- [Exercise] Where the string "nearest" appears in a line of the data, show that line.

------------------------------------------------------------------------

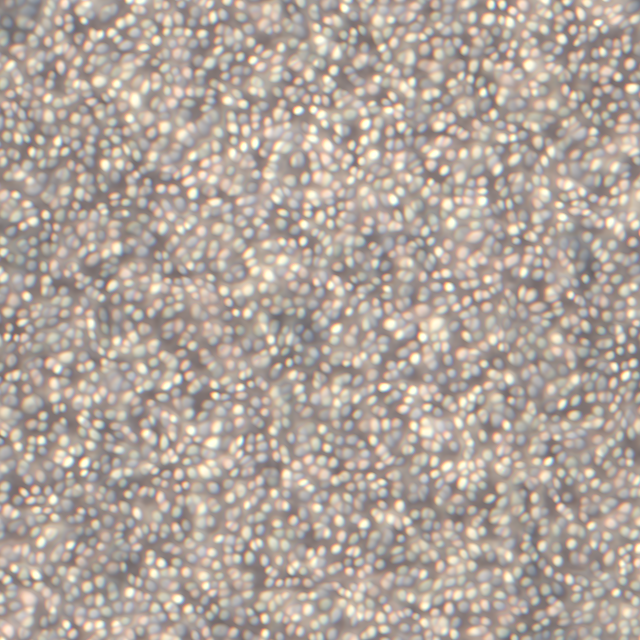
Give the GLSL for this texture, as a WebGL 1 fragment shader.

```glsl
precision highp float;
// Soft-focus field of fine pale gravel with blurred dark gaps and faint colour fringes.
uniform vec2 u_resolution;

const float PEBBLES_ACROSS = 52.0;
const float JITTER = 0.85;
const float SOFTNESS = 9.0;             // higher gives crisper pebble borders
const float SEAM_WIDTH = 0.55;          // in pebble units
const float SEAM_DEPTH = 0.36;
const float RELIEF = 0.15;
const vec2 LIGHT = vec2(-0.55, 0.83);
const vec2 FRINGE = vec2(0.10, -0.06);  // red and blue offset, in pebble units
const vec3 CREAM = vec3(0.99, 0.93, 0.83);
const vec3 PINK = vec3(0.90, 0.80, 0.745);
const vec3 SLATE = vec3(0.75, 0.72, 0.71);
const vec3 OLIVE = vec3(0.82, 0.80, 0.73);
const vec3 GAP = vec3(0.48, 0.435, 0.43);
const vec3 SHADE = vec3(0.82, 0.85, 0.88);

float hash(vec2 p) {
  vec3 q = fract(p.xyx * 0.1031);
  q += dot(q, q.yzx + 33.33);
  return fract((q.x + q.y) * q.z);
}

float noise(vec2 p) {
  vec2 i = floor(p), f = fract(p);
  f = f * f * (3.0 - 2.0 * f);
  vec2 e = vec2(0.0, 1.0);
  return mix(mix(hash(i), hash(i + e.yx), f.x),
             mix(hash(i + e.xy), hash(i + e.yy), f.x), f.y);
}

// Stone colour: one of four hues with its own brightness
vec3 pebbleColor(vec2 id) {
  float kind = hash(id + 71.3);
  vec3 c = mix(SLATE, OLIVE, smoothstep(0.22, 0.34, kind));
  c = mix(c, PINK, smoothstep(0.42, 0.54, kind));
  c = mix(c, CREAM, smoothstep(0.66, 0.80, kind));
  return c * mix(0.91, 1.09, hash(id + 13.7));
}

// Rounded stones of mixed size; colours and gaps blend softly
vec3 gravel(vec2 p) {
  vec2 base = floor(p);
  float nearest = 9.0, second = 9.0, total = 0.0, slope = 0.0;
  vec3 color = vec3(0.0);
  for (int y = -2; y <= 2; y++) {
    for (int x = -2; x <= 2; x++) {
      vec2 id = base + vec2(float(x), float(y));
      vec2 center = id + 0.5 + JITTER * (vec2(hash(id), hash(id + 37.1)) - 0.5);
      vec2 d = p - center;
      float angle = 1.1 + 2.0 * (hash(id + 5.9) - 0.5);
      vec2 axis = vec2(cos(angle), sin(angle));
      float stretch = 1.0 + 0.4 * hash(id + 91.7);
      vec2 local = vec2(dot(d, axis) / stretch, dot(d, vec2(-axis.y, axis.x)));
      float size = 0.82 + 0.25 * hash(id + 23.3) + 0.35 * pow(hash(id + 57.9), 6.0);
      float dist = length(local) / size;
      second = min(second, max(nearest, dist));
      nearest = min(nearest, dist);
      float w = exp(-SOFTNESS * dist);
      total += w;
      color += w * pebbleColor(id);
      slope += w * dot(d, LIGHT);
    }
  }
  color = color / total + RELIEF * slope / total;
  // Dark hollows between stones, plus weaker seams where they touch
  float softDistance = -log(total) / SOFTNESS;
  float hollow = smoothstep(0.14, 0.58, softDistance);
  float seam = 1.0 - smoothstep(0.0, SEAM_WIDTH, second - nearest);
  float depth = mix(0.35, 1.0, noise(p * 0.8 + 40.0));
  return mix(color, GAP, min(1.0, hollow + SEAM_DEPTH * seam) * depth);
}

void main() {
  vec2 uv = gl_FragCoord.xy / u_resolution.y;

  // Gentle warp breaks up the even spacing
  vec2 warp = vec2(noise(uv * 17.0), noise(uv * 17.0 + 60.0)) - 0.5;
  vec2 p = uv * PEBBLES_ACROSS + 0.6 * warp + 100.0;

  // Lens fringes: each channel sees the stones slightly shifted
  vec3 color = vec3(gravel(p + FRINGE).r, gravel(p).g, gravel(p - FRINGE).b);

  // Broad light and dark areas, with bluish hollows stretched upright
  float broad = 0.6 * noise(uv * 6.0 + 8.0) + 0.4 * noise(uv * 15.0 + 21.0);
  color *= 1.01 + 0.14 * (broad - 0.5);
  float shadow = 0.65 * noise(uv * vec2(11.0, 5.0) + 3.0) + 0.35 * noise(uv * 24.0);
  color *= mix(vec3(1.0), SHADE, smoothstep(0.66, 0.88, shadow));

  // Faint soft mottling
  color += 0.05 * (noise(uv * 110.0) - 0.5);
  gl_FragColor = vec4(clamp(color, 0.0, 1.0), 1.0);
}
```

------------------------------------------------------------------------

- [Task solution]
  float nearest = 9.0, second = 9.0, total = 0.0, slope = 0.0;
      second = min(second, max(nearest, dist));
      nearest = min(nearest, dist);
  float seam = 1.0 - smoothstep(0.0, SEAM_WIDTH, second - nearest);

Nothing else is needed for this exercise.